Rob Pike just tweeted a historical artifact:
#define bitblt(s, r, d, p, c)(*((void(*)())0x430d6))(s, r, d, p, c)
First-ever C cast to function pointer? dmr wrote it for me in 1981.
Ah, 0x430d6! Who could forget the hexidecimal address of
in that C program Rob was writing on whatever version of Unix was
running on that Vax in the machine room of Murray Hill in 1981?
Joking aside, it seems to me that this single tweet contains within it everything that makes C so good and so bad.
If I can take a guess at what is going on here, 0x430d6 is the entry
point of a
bitblt() function that was probably written in assembly
language (for speed, naturally, because C is bloated). So
would have been written in a separate file (a .s file instead of a .c
file) and compiled separately. And perhaps in 1981 the linker wasn’t
quite as capable as the ones we have today, so you had to use an
actual address instead of a symbolic name.
Now, why are we using
#define instead of a C function? There are
two possibilities. First, we don’t want to call a function just to
call another function; that’s wasteful overhead. Second, the
bitblt() function might need to be applied to arguments of varied
types, and using a C function would force you to assign types to those
arguments, and this might not work with C’s type system—which would
make this possibly the first-ever time that Rob decided he didn’t like
generics. (As an aside, I hate the term “generics” because it reminds
me of Java and That Enterprise Smell (I prefer “polymorphism”); and I
think it’s fine to leave them out of your programming language.)
So from this tweet we see all of the power that C gives to programmers. In C the compiler is dumb and the programmer can do whatever is necessary. And there is just enough abstraction in the language to make programs portable across the diverse computer architectures of the 1970s (at which point in time, C was considered a high-level language!). This was essential in a language that bootstrapped itself and an operating system onto all of those computers and leads straight to the dominance we see today for Unix (in the derived forms of Linux, iOS, Android).
This power is unrestrained, and that is what makes it both beautiful
and terrible. A language in which the programmer can jump to any
location in memory is perilously close to a language in which every
program in the language contains
eval(). History since 1981 gives
ample evidence that this in fact does hold for C.
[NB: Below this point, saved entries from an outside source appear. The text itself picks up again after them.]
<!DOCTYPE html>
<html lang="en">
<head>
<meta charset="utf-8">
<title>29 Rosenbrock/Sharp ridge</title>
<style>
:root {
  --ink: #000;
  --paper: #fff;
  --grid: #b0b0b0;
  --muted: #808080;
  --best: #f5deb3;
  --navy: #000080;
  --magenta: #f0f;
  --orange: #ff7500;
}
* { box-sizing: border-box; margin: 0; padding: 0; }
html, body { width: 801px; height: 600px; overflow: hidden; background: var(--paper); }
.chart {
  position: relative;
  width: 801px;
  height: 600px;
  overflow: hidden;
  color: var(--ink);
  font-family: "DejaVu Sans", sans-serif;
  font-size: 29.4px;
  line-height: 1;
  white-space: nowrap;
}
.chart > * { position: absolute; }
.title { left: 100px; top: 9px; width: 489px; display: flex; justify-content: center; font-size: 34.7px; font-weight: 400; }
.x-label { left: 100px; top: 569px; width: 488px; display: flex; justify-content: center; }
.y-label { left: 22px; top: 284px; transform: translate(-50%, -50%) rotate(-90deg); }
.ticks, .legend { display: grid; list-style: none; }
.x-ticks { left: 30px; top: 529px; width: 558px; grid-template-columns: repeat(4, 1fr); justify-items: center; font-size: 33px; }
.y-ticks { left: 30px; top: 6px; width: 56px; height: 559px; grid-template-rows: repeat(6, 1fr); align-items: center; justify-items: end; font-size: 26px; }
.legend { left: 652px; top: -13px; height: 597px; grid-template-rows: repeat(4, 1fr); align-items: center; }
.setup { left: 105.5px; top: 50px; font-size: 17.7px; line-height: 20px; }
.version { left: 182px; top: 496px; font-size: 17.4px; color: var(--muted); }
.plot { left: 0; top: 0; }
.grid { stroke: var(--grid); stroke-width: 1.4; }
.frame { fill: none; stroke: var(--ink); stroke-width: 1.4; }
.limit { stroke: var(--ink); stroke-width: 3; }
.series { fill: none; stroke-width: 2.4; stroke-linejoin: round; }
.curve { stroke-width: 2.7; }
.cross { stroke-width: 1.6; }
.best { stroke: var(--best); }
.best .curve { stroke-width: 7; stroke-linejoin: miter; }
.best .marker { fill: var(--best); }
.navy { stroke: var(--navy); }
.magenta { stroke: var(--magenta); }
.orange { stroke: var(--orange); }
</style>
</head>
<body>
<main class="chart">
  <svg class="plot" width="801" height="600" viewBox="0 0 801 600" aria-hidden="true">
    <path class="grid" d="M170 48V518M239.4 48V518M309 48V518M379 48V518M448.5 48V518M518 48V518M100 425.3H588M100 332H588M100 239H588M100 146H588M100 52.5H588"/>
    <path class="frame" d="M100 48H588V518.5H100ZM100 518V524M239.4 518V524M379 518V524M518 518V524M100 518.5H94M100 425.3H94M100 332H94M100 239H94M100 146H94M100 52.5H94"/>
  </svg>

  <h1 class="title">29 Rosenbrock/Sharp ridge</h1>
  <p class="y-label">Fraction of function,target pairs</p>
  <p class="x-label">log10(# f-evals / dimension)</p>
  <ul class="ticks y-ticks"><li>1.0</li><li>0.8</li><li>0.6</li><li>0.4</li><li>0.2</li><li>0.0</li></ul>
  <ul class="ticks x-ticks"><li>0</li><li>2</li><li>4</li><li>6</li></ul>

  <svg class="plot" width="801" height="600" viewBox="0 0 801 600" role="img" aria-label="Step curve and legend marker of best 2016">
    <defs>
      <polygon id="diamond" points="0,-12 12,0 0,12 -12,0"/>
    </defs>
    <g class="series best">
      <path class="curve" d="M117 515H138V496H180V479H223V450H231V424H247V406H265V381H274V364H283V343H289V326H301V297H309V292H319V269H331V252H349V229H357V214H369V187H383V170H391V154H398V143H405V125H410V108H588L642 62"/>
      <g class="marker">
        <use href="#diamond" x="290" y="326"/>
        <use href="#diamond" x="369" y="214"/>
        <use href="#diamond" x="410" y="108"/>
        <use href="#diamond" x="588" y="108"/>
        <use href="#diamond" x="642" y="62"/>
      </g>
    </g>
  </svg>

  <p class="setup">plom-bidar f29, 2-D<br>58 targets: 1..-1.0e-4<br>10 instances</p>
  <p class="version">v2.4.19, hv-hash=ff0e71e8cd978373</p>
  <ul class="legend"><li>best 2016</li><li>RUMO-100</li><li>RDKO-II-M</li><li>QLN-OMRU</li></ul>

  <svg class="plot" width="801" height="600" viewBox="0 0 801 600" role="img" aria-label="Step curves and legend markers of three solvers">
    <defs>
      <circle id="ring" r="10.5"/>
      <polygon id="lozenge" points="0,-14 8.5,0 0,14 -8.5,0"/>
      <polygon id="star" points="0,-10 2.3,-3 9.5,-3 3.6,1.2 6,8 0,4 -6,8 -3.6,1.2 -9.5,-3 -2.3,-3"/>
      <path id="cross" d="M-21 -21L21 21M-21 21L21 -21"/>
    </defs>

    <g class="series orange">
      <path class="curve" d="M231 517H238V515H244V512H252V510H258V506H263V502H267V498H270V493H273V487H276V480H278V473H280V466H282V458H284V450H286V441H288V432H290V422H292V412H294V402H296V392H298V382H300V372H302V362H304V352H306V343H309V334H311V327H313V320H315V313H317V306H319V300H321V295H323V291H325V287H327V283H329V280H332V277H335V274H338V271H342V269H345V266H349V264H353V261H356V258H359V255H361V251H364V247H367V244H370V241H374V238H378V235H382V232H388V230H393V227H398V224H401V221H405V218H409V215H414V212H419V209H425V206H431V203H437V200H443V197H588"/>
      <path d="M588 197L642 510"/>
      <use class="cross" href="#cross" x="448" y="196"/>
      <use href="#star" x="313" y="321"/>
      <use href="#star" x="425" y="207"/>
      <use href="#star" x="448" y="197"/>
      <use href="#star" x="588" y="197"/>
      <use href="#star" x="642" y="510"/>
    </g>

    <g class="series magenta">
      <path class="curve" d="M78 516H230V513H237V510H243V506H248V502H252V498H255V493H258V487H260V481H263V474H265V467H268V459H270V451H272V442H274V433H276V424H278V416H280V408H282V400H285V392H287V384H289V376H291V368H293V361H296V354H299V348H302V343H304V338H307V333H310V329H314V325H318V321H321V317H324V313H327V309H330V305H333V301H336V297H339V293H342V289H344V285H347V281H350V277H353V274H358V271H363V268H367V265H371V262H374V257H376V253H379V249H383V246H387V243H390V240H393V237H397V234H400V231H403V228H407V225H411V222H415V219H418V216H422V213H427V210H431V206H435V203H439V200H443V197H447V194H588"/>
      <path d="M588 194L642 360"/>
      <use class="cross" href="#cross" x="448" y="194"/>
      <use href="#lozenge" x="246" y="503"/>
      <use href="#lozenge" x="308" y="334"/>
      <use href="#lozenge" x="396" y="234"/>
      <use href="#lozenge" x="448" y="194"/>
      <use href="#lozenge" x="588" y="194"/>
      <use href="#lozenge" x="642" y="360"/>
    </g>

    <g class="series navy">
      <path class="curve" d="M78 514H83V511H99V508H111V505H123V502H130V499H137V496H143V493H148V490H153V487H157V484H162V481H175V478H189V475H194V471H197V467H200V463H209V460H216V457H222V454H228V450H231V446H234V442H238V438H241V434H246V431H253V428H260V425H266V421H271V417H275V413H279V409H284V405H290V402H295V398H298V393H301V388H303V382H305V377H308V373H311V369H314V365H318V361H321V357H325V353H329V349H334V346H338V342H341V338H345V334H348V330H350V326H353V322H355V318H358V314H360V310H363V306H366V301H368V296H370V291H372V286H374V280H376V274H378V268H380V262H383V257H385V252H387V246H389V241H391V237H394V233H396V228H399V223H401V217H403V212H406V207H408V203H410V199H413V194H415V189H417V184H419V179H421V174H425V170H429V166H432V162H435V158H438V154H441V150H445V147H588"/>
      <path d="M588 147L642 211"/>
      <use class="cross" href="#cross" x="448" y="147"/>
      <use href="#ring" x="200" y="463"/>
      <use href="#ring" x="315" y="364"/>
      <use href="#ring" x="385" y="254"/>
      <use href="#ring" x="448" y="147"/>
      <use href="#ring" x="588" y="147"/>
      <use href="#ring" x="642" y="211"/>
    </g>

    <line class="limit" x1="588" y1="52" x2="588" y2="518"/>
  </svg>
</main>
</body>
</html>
I like C, and I like programming in C. Historically I rank it #2 on the list of important programming languages. But there is no way to remove this danger from C, and that is why, in today’s security climate, we must abandon it.